* **Aim of the task**:
Check every line of the entries that follow, and copy the ones containing "gleam".

* **Records for the task**:
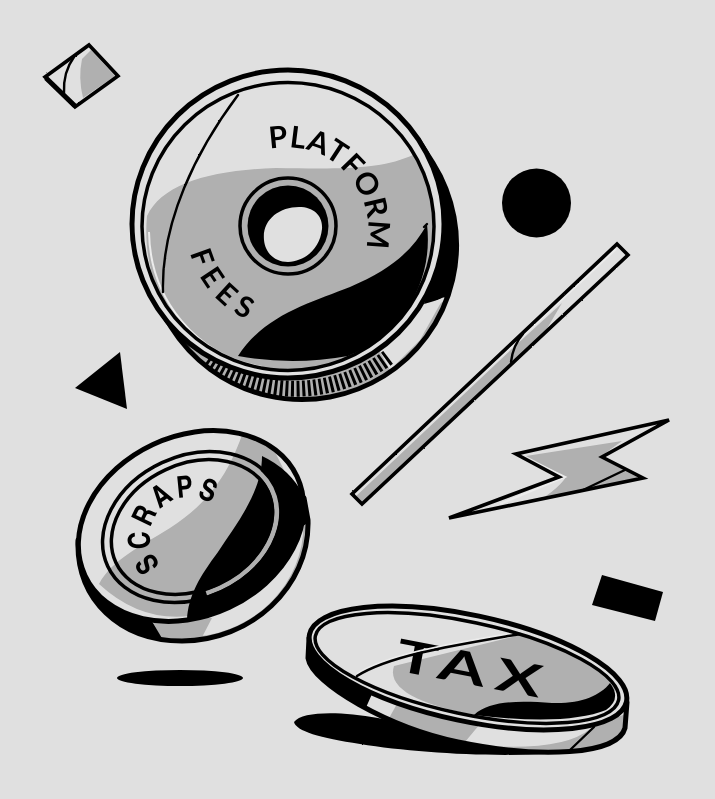
<!DOCTYPE html>
<html lang="en">
<head>
<meta charset="utf-8">
<title>Platform fees, scraps, tax</title>
<style>
:root { --paper: #e0e0e0; --shade: #b0b0b0; --ink: #000; --glint: #ececec; }
html, body { margin: 0; overflow: hidden; background: var(--paper); }
.poster { display: block; width: 715px; height: 799px; }
.paper { fill: var(--paper); }
.shade { fill: var(--shade); }
.ink { fill: var(--ink); }
.glint { fill: none; stroke: var(--glint); stroke-width: 2; }
.shade-line { fill: none; stroke: var(--shade); stroke-width: 5; }
.outline { fill: none; stroke: var(--ink); stroke-width: 5; stroke-linejoin: round; }
.ring { fill: none; stroke: var(--ink); stroke-width: 3.5; }
.hairline { fill: none; stroke: var(--ink); stroke-width: 2.4; stroke-linecap: round; }
.edge { fill: none; stroke: var(--ink); stroke-width: 3.6; stroke-linejoin: miter; }
.reeding { fill: none; stroke: var(--ink); stroke-width: 16; stroke-dasharray: 3 2.6; }
.lettering { fill: var(--ink); font-family: Lato, "Open Sans", sans-serif; font-weight: 700; }
.stamped { font-family: "TeX Gyre Heros Cn", "Liberation Sans", sans-serif; }
</style>
</head>
<body>
<svg class="poster" viewBox="0 0 715 799" role="img" aria-label="Three coins marked Platform Fees, Scraps and Tax among scattered shapes">
  <defs>
    <filter id="rough" x="-10%" y="-10%" width="120%" height="120%">
      <feTurbulence type="fractalNoise" baseFrequency="0.5" numOctaves="2" seed="4" result="grain"/>
      <feDisplacementMap in="SourceGraphic" in2="grain" scale="1.7" xChannelSelector="R" yChannelSelector="G"/>
    </filter>
    <path id="fees-rim" d="M419 141L433 163A154 154 0 0 1 171 327L157 305Z"/>
    <ellipse id="fees-face" cx="288" cy="224" rx="156" ry="154"/>
    <ellipse id="fees-field" cx="288" cy="226.5" rx="146" ry="144"/>
    <path id="scraps-rim" d="M78 540C76 600 120 641 182 641C250 641 310 588 308 520L304 498Z"/>
    <ellipse id="scraps-face" cx="191" cy="526" rx="117" ry="90" transform="rotate(-25 191 526)"/>
    <path id="tax-rim" d="M309 638L308 658C312 684 390 728 458 742C540 759 618 755 625 728L627 702Z"/>
    <ellipse id="tax-face" cx="468" cy="668" rx="162" ry="53" transform="rotate(12 468 668)"/>
    <ellipse id="tax-field" cx="467" cy="668" rx="155" ry="46" transform="rotate(12 467 668)"/>
    <path id="bolt" d="M669 420L516 454L559 477L449 518L643 478L602 457Z"/>
    <path id="rod" d="M617 244L628 255L362 504L352 494Z"/>
    <path id="gem" d="M89 45L118 76L75 107L45 77Z"/>
    <path id="tax-gleam" d="M357 676C390 655 456 645 520 634"/>
    <clipPath id="clip-fees-rim"><use href="#fees-rim"/></clipPath>
    <clipPath id="clip-fees-field"><use href="#fees-field"/></clipPath>
    <clipPath id="clip-scraps-rim"><use href="#scraps-rim"/></clipPath>
    <clipPath id="clip-scraps-face"><use href="#scraps-face"/></clipPath>
    <clipPath id="clip-tax-rim"><use href="#tax-rim"/></clipPath>
    <clipPath id="clip-tax-field"><use href="#tax-field"/></clipPath>
    <clipPath id="clip-bolt"><use href="#bolt"/></clipPath>
    <clipPath id="clip-rod"><use href="#rod"/></clipPath>
    <path id="platform-line" d="M270 149A81 81 0 0 1 328 298"/>
    <path id="fees-line" d="M190 253A102 102 0 0 0 253 322"/>
    <path id="scraps-line" d="M161 565A40 40 0 0 1 189 497A40 40 0 0 1 224 517"/>
  </defs>

  <rect class="paper" width="715" height="799"/>

  <g id="loose-shapes">
    <g id="diamond">
      <use href="#gem" class="paper"/>
      <path class="shade" d="M82 59L91 50L115 76L83 98Q78 78 82 59Z"/>
      <path class="hairline" d="M74 57Q63 72 64 93"/>
      <use href="#gem" class="edge" filter="url(#rough)"/>
      <path class="outline" d="M46 78L75 106"/>
    </g>
    <circle class="ink" cx="536.5" cy="203" r="34.5"/>
    <path class="ink" d="M120 352L127 409L75 388Z"/>
    <path class="ink" d="M602 575L663 592L655 621L592 605Z" filter="url(#rough)"/>
    <g id="stick">
      <use href="#rod" class="paper"/>
      <g clip-path="url(#clip-rod)">
        <path class="shade" d="M562 303L545 332L362 506L354 498L515 346Z"/>
        <path class="glint" d="M616 249L354 493"/>
        <path class="hairline" d="M523 334Q513 345 511 362"/>
      </g>
      <use href="#rod" class="edge" filter="url(#rough)"/>
    </g>
    <g id="lightning">
      <use href="#bolt" class="paper"/>
      <g clip-path="url(#clip-bolt)">
        <path class="shade" d="M526 456L622 441L600 457L645 479L530 505Q556 492 566 477Z"/>
        <path class="glint" d="M521 456L565 477L500 504"/>
        <path class="hairline" d="M581 491L629 468"/>
      </g>
      <use href="#bolt" class="edge"/>
    </g>
  </g>

  <g id="platform-fees-coin">
    <use href="#fees-rim" class="paper"/>
    <g clip-path="url(#clip-fees-rim)">
      <path class="shade" d="M150 300L215 340L390 350L392 410L150 410Z"/>
      <path class="ink" d="M400 100H470V288Q440 300 424 304Q446 250 440 190Z"/>
      <path class="shade" d="M420 325Q435 304 456 293L436 335L390 386L386 362Z"/>
      <path class="paper" d="M428 305L444 297L420 340L390 370L380 352Z"/>
      <path class="reeding" d="M207 361A154 154 0 0 0 390 356"/>
      <path class="ink" d="M158 306Q185 358 248 394L240 402Q180 374 158 306Z"/>
    </g>
    <use href="#fees-rim" class="outline"/>
    <use href="#fees-face" class="paper"/>
    <g clip-path="url(#clip-fees-field)">
      <path class="shade" d="M147 216C162 184 210 170 276 168C340 169 382 170 415 154Q434 190 434 235V375H230C185 350 140 290 147 216Z"/>
      <path class="glint" d="M149 232C150 300 197 356 262 367"/>
      <path class="ink" d="M238 356C264 315 312 302 350 287C392 269 413 250 427 224C434 286 399 335 348 356Q292 366 238 356Z"/>
      <path class="hairline" d="M238 95C196 151 161 222 163 292" filter="url(#rough)"/>
      <path class="hairline" d="M424 227L427 224"/>
    </g>
    <use href="#fees-field" class="ring"/>
    <use href="#fees-face" class="outline"/>
    <g id="centre-hole">
      <circle class="shade" cx="288" cy="226" r="48"/>
      <circle class="ring" cx="288" cy="226" r="48"/>
      <circle class="ink" cx="288" cy="226" r="40.5"/>
      <path class="paper" d="M264 240C262 220 279 207 299 207C314 207 323 216 322 229C320 248 306 261 288 262C274 262 265 252 264 240Z"/>
    </g>
    <text class="lettering" font-size="30"><textPath href="#platform-line" textLength="164">PLATFORM</textPath></text>
    <text class="lettering" font-size="29"><textPath href="#fees-line" textLength="90">FEES</textPath></text>
  </g>

  <g id="scraps-coin">
    <ellipse class="ink" cx="180" cy="678" rx="63" ry="8" filter="url(#rough)"/>
    <use href="#scraps-rim" class="paper"/>
    <g clip-path="url(#clip-scraps-rim)">
      <path class="ink" d="M70 540L100 582L150 618L168 645H70Z"/>
      <path class="shade" d="M150 618H212L198 645H166Z"/>
      <path class="shade-line" stroke-width="10" d="M198 639C255 634 308 586 306 520"/>
      <path class="ink" d="M296 480H312V520L300 528Z"/>
    </g>
    <use href="#scraps-rim" class="outline"/>
    <use href="#scraps-face" class="paper"/>
    <g clip-path="url(#clip-scraps-face)">
      <path class="shade" d="M242 435C226 480 204 506 170 528C139 547 112 560 99 584Q140 622 190 616L284 470L270 442Z"/>
      <path class="ink" d="M262 456C262 492 237 523 218 552C200 576 188 596 187 620H235C280 600 309 552 306 500Q292 470 262 456Z"/>
    </g>
    <g transform="rotate(-25 192 527)">
      <path class="shade-line" d="M272 499A88.5 67 0 0 1 177 593"/>
      <ellipse class="ring" cx="192" cy="527" rx="93" ry="71"/>
      <ellipse class="ring" cx="192" cy="527" rx="84" ry="63"/>
    </g>
    <use href="#scraps-face" class="outline"/>
    <text class="lettering stamped" font-size="30"><textPath href="#scraps-line" textLength="117">SCRAPS</textPath></text>
  </g>

  <g id="tax-coin">
    <path class="ink" d="M294 722C302 711 340 711 378 718L545 754C480 757 410 752 360 744C320 738 296 731 294 722Z" filter="url(#rough)"/>
    <use href="#tax-rim" class="paper"/>
    <g clip-path="url(#clip-tax-rim)">
      <path class="ink" d="M300 630L340 670L372 694L364 712L300 690Z"/>
      <path class="shade" d="M398 702L480 724L460 748L388 720Z"/>
      <path class="shade" d="M462 744Q560 754 590 729L630 712V760H462Z"/>
      <path class="hairline" d="M594 727L570 750"/>
    </g>
    <use href="#tax-rim" class="outline"/>
    <use href="#tax-face" class="paper"/>
    <g clip-path="url(#clip-tax-field)">
      <path class="shade" d="M394 666L520 635Q590 654 616 690L560 715H476C424 706 386 690 394 666Z"/>
      <path class="ink" d="M474 715C490 700 520 701 552 703C580 704 600 696 610 683Q622 699 606 710Q566 726 474 715Z"/>
    </g>
    <text class="lettering" font-size="56" x="0 35 83" transform="matrix(1.2 .23 -.15 .78 394 670)">TAX</text>
    <use href="#tax-gleam" class="glint" y="-2"/>
    <use href="#tax-gleam" class="hairline"/>
    <use href="#tax-field" class="ring"/>
    <use href="#tax-face" class="outline"/>
  </g>
</svg>
</body>
</html>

* **Completed task**:
    <path id="tax-gleam" d="M357 676C390 655 456 645 520 634"/>
    <use href="#tax-gleam" class="glint" y="-2"/>
    <use href="#tax-gleam" class="hairline"/>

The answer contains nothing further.